Also, I was worried it wouldn’t all fit in my ice cream maker (I have a Hamilton Beach inexpensive one). So I halved the recipe. Turns out it would have fit fine! Based on what I put in the freezer for 1/2 a recipe, I suspect a full recipe would have made between 5-6 cups of ice cream.
Also, the combo of the maple and honey was almost caramel like!
Do you think to make a chocolate version with cocoa you should eliminate the arrowroot powder?
Thanks for this recipe! It is my new go-to ice cream recipe!!!
Hi Colleen B,. I am so glad you enjoyed the recipe! I think I’d probably try it with the Arrowroot first, but if you do try it, please let us know how it turns out as I haven’t done a chocolate version yet.
Just made this with 1/2c cocoa powder, subbed coconut sugar for the maple syrup, omitted the honey, arrowroot and vanilla bean, upped the salt to 1/2tsp and added a tbsp of Kahlua. Amazing. Have made the vanilla version several times too with great success. This is my go-to for ice cream recipes. Thank you!!!
To the egg yolk fearers, Dr Mercola has some great info on this… We have eaten 8 raw local organic eggs in a chocolate smoothie (banana sweetened) every morning for past 2 years. It funny because my dad used to make awesome milk shakes w raw eggs when I was little and he has completely forgotten you could do that! Serious indoctrination with the eggs now. But back then in 80s many grocery eggs were still local I think.
What is the awesome milk shake recipe!! 🙂
Hello. Very gracious for your recipe and explanation. I heard that giving the mixture a good agitation/stirring/folding while it’s setting in the freezer (2-3 times) will drastically reduce the hardness of the final product.
Great recipe…but what if I don’t want to use alcohol at all…what else would make the ice cream not freeze as hard as a rock?
Emily Bartlett says
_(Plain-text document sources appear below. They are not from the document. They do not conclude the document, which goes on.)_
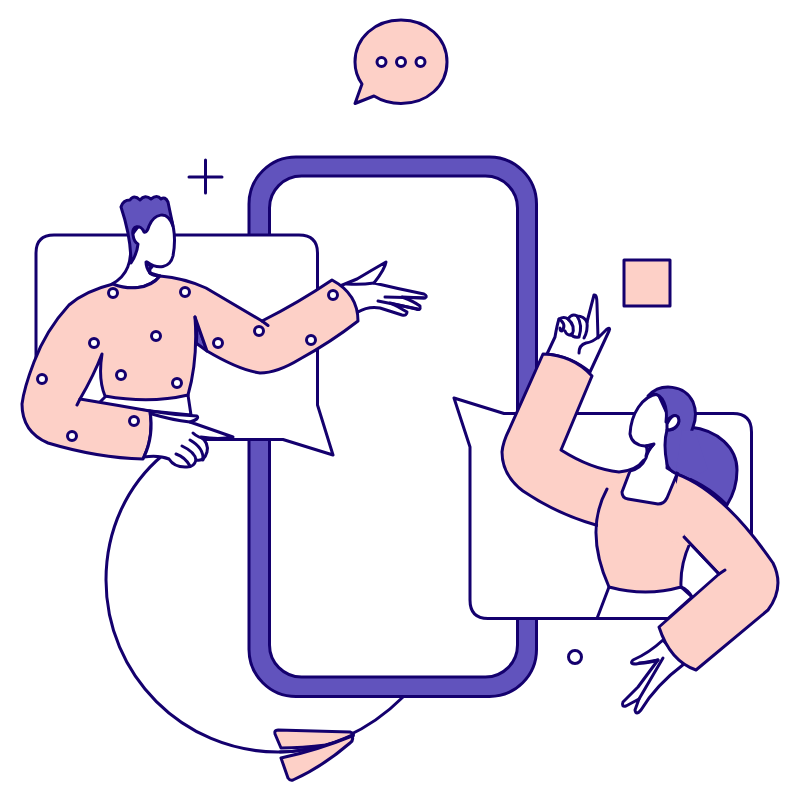
<!DOCTYPE html>
<html lang="en">
<head>
<meta charset="utf-8">
<title>Two people chatting through a phone</title>
<style>
:root {
  --ink: #14006e;
  --purple: #6153bd;
  --pink: #fdd0c7;
  --paper: #ffffff;
}
html, body { margin: 0; background: var(--paper); overflow: hidden; }
.scene { display: block; width: 800px; height: 800px; }
.scene * { stroke: var(--ink); stroke-width: 3; stroke-linecap: round; stroke-linejoin: round; }
.line { fill: none; }
.white { fill: var(--paper); }
.pink { fill: var(--pink); }
.purple { fill: var(--purple); }
.scene .bare { stroke: none; }
</style>
</head>
<body>
<svg class="scene" viewBox="0 0 800 800" role="img" aria-label="A man and a woman lean out of speech bubbles on either side of a large phone">
  <defs>
    <circle id="dot" r="4.5" class="white"/>
  </defs>

  <path id="flight-path" class="line" d="M163 455C127 485 106 530 106 580C106 675 183 752 278 752C325 752 370 730 403 697"/>

  <g id="paper-plane" class="pink">
    <path d="M278 730L350 732Q356 734 352 738L326 745Q302 748 281 748L275 734Q274 730 278 730Z"/>
    <path d="M281 758Q318 750 352 736Q354 740 350 743Q322 767 293 780Q290 781 288 778Z"/>
    <path class="line" d="M280 752Q318 751 352 735"/>
  </g>

  <g id="phone">
    <rect class="purple" x="249" y="157" width="287.500" height="539.500" rx="47"/>
    <rect class="white" x="269.500" y="176" width="248" height="501" rx="32"/>
  </g>

  <g id="typing-bubble">
    <path class="pink" d="M362 84C357 77 355 70 355 62C355 38 375 20 401 20C427 20 447 38 447 62C447 86 427 103.500 401 103.500C391 103.500 382 101 374 96L355 103.500Z"/>
    <use href="#dot" x="381.500" y="62"/>
    <use href="#dot" x="401" y="62"/>
    <use href="#dot" x="420.500" y="62"/>
  </g>

  <g id="small-marks">
    <path class="line" d="M189 177H222M205.500 160V193"/>
    <circle class="white" cx="575" cy="657" r="6.500"/>
    <rect id="app-icon" class="pink" x="624" y="260" width="46" height="46"/>
  </g>

  <path id="left-bubble" class="white" d="M54 235H299Q317.500 235 317.500 253V405L333 455L283 439.500H54Q36 439.500 36 421V253Q36 235 54 235Z"/>
  <path id="right-bubble" class="white" d="M454 398L504 413.500H733Q751.500 413.500 751.500 432V600Q751.500 618.500 733 618.500H488Q470 618.500 470 600V447Z"/>

  <g id="man">
    <g id="man-head">
      <path class="white" d="M130 238C133 262 127 276 112 284C128 291 149 289 160 276L150 273L147 262C158 270 170 268 173 256C176 240 174 226 170 216Q150 206 130 238Z"/>
      <path class="purple" d="M131 263C131 240 126 222 121 207Q123 200 130 200Q134 194 140 200Q145 194 151 199Q157 194 161 199Q165 196 168 202L173 226C167 209 154 214 149 226Q147 233 144 232C141 224 131 225 133 235Q134 242 138 244Q137 254 131 263Z"/>
      <path class="purple" d="M146 262L152 267Q149 268 150 273Q146 268 146 262Z"/>
      <path class="line" d="M150 268C148 273 151 276 160 276"/>
    </g>
    <path id="far-hand" class="white" d="M340 286L357 279Q372 270 386 262Q385 269 374 283Q399 289 424 294Q428 296 425 298L402 297Q413 301 420 306Q421 311 416 309L390 303Q399 307 407 312Q407 316 402 315L380 308Q368 306 358 312Z"/>
    <path class="line" d="M374 283Q361 285 347 284M385 297L424 298M378 301L418 309"/>
    <path id="trousers" class="white" d="M106 396L97 405L150 411L191 415L188 395Z"/>
    <path id="underarm-shade" class="purple" d="M195 317L207 351L196 343Z"/>
    <g id="jumper">
      <path class="pink" d="M113 284C128 290 149 290 160 276Q184 278 206 288Q235 305 262 321Q298 303 332 280Q358 294 358 321Q331 342 300 359Q277 373 260 373Q239 370 207 351L195 317Q198 360 188 395Q150 404 105 396Q98 379 102 354Q94 375 80 399Q116 405 150 411Q154 437 143 459Q98 458 48 443Q22 432 22 404Q24 388 34 362Q46 330 69 305Q85 291 113 284Z"/>
      <path class="line" d="M262 321L268 325.500M80 399L77 405M195 317Q198 330 196 345"/>
      <use href="#dot" x="113" y="293"/>
      <use href="#dot" x="185" y="292"/>
      <use href="#dot" x="94" y="343"/>
      <use href="#dot" x="156" y="336"/>
      <use href="#dot" x="218" y="343"/>
      <use href="#dot" x="259" y="331"/>
      <use href="#dot" x="333" y="295"/>
      <use href="#dot" x="311" y="340"/>
      <use href="#dot" x="121" y="375"/>
      <use href="#dot" x="177" y="383"/>
      <use href="#dot" x="42" y="379"/>
      <use href="#dot" x="72" y="436"/>
      <use href="#dot" x="134" y="421"/>
    </g>
    <g id="near-hand">
      <path class="white" d="M150 411Q174 415 197 416Q200 419 190 422L233 437Q219 440 201 437Q209 443 207 452Q204 462 196 460Q194 468 185 467Q174 467 169 459Q159 455 144 457Q154 436 150 411Z"/>
      <path class="line" d="M152 414Q172 420 190 422M193 433Q198 438 207 439M190 440Q204 448 203 460M182 446Q195 452 196 460M176 454Q185 457 190 466"/>
    </g>
  </g>

  <g id="woman">
    <path id="ponytail" class="purple" d="M690 427C718 430 737 448 737 470Q737 489 727 505Q704 482 675 474L680 440Z"/>
    <g id="raised-hand">
      <path class="white" d="M547 354L555 337Q557 325 559 319Q564 316 568 319Q572 313 577 316Q584 316 587 322L594 295Q597 294 597 304L598 338L607 329Q611 327 609 331L590 372Q570 356 547 354Z"/>
      <path class="line" d="M579 353Q579 345 586 343Q593 342 598 337M559 319Q567 324 562 331Q560 331 560 328M568 319Q576 326 572 335Q567 336 565 331M577 316Q583 325 579 337Q573 338 571 334M587 322Q588 331 584 338"/>
    </g>
    <path id="skirt" class="white" d="M609 587L597 618.500H668L692 597L681 587Z"/>
    <path id="raised-arm" class="pink" d="M543 354Q573 355 592 376L561 450Q591 469 619 472Q636 471 644 460L677 474L650 535L596 525Q557 514 523 491Q502 475 502 452Q503 442 509 430Z"/>
    <path class="pink bare" d="M607 489L630 470L677 474L690 543Q682 563 681 587Q646 597 609 587Q587 535 607 489Z"/>
    <path class="line" d="M607 489Q584 531 609 587Q646 597 681 587Q680 565 690 543"/>
    <path id="lowered-hand" class="white" d="M663 640Q649 653 633 660Q629 664 636 664L658 660L638 687L623 702Q621 707 626 706L639 699L635 710Q636 716 641 710Q656 685 684 664Z"/>
    <path class="line" d="M663 658L639 699M658 660Q650 663 639 663"/>
    <path id="lowered-arm" class="pink" d="M677 474C709 486 742 518 773 563Q785 587 768 610L696 670Q670 661 659 627L719 574L684 537L670 510Z"/>
    <path class="pink bare" d="M650 497L674 478L690 512L684 537L690 545L662 540Z"/>
    <path class="line" d="M719 574L725 570M684 537L719 574M681 587Q688 590 692 597"/>
    <g id="woman-head">
      <path class="white" d="M630 471L622 492Q622 498 628 499L658 504Q664 504 667 498L677 474L667 468L669 418L658 394C642 396 631 414 630 434Q632 445 645 446L653 445Q647 452 646 458Q641 469 630 471Z"/>
      <path class="purple" d="M646 446L654 444Q648 449 646 456Q648 450 646 446Z"/>
      <path class="purple" d="M648 396C661 382 685 385 693 402Q698 414 693 427L677 474Q668 470 667 464Q663 444 667 430C675 431 681 423 678 417Q673 413 666 422C668 407 663 394 653 394Z"/>
      <path class="white" d="M667 424Q673 412 678 417C681 424 675 430 667 430Z"/>
      <path class="purple bare" d="M682 430L695 431L708 470L690 478L676 471Z"/>
    </g>
  </g>
</svg>
</body>
</html>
Hi Diane, the reason the alcohol assists in making the ice cream softer is that alcohol has a lower freezing point than water does. Omitting it will mean harder, icier ice cream. Sugar also assists with this but adding more sugar may not achieve this either. Let us know if you come up with a good plan to do this alcohol0-free. xoxo Emily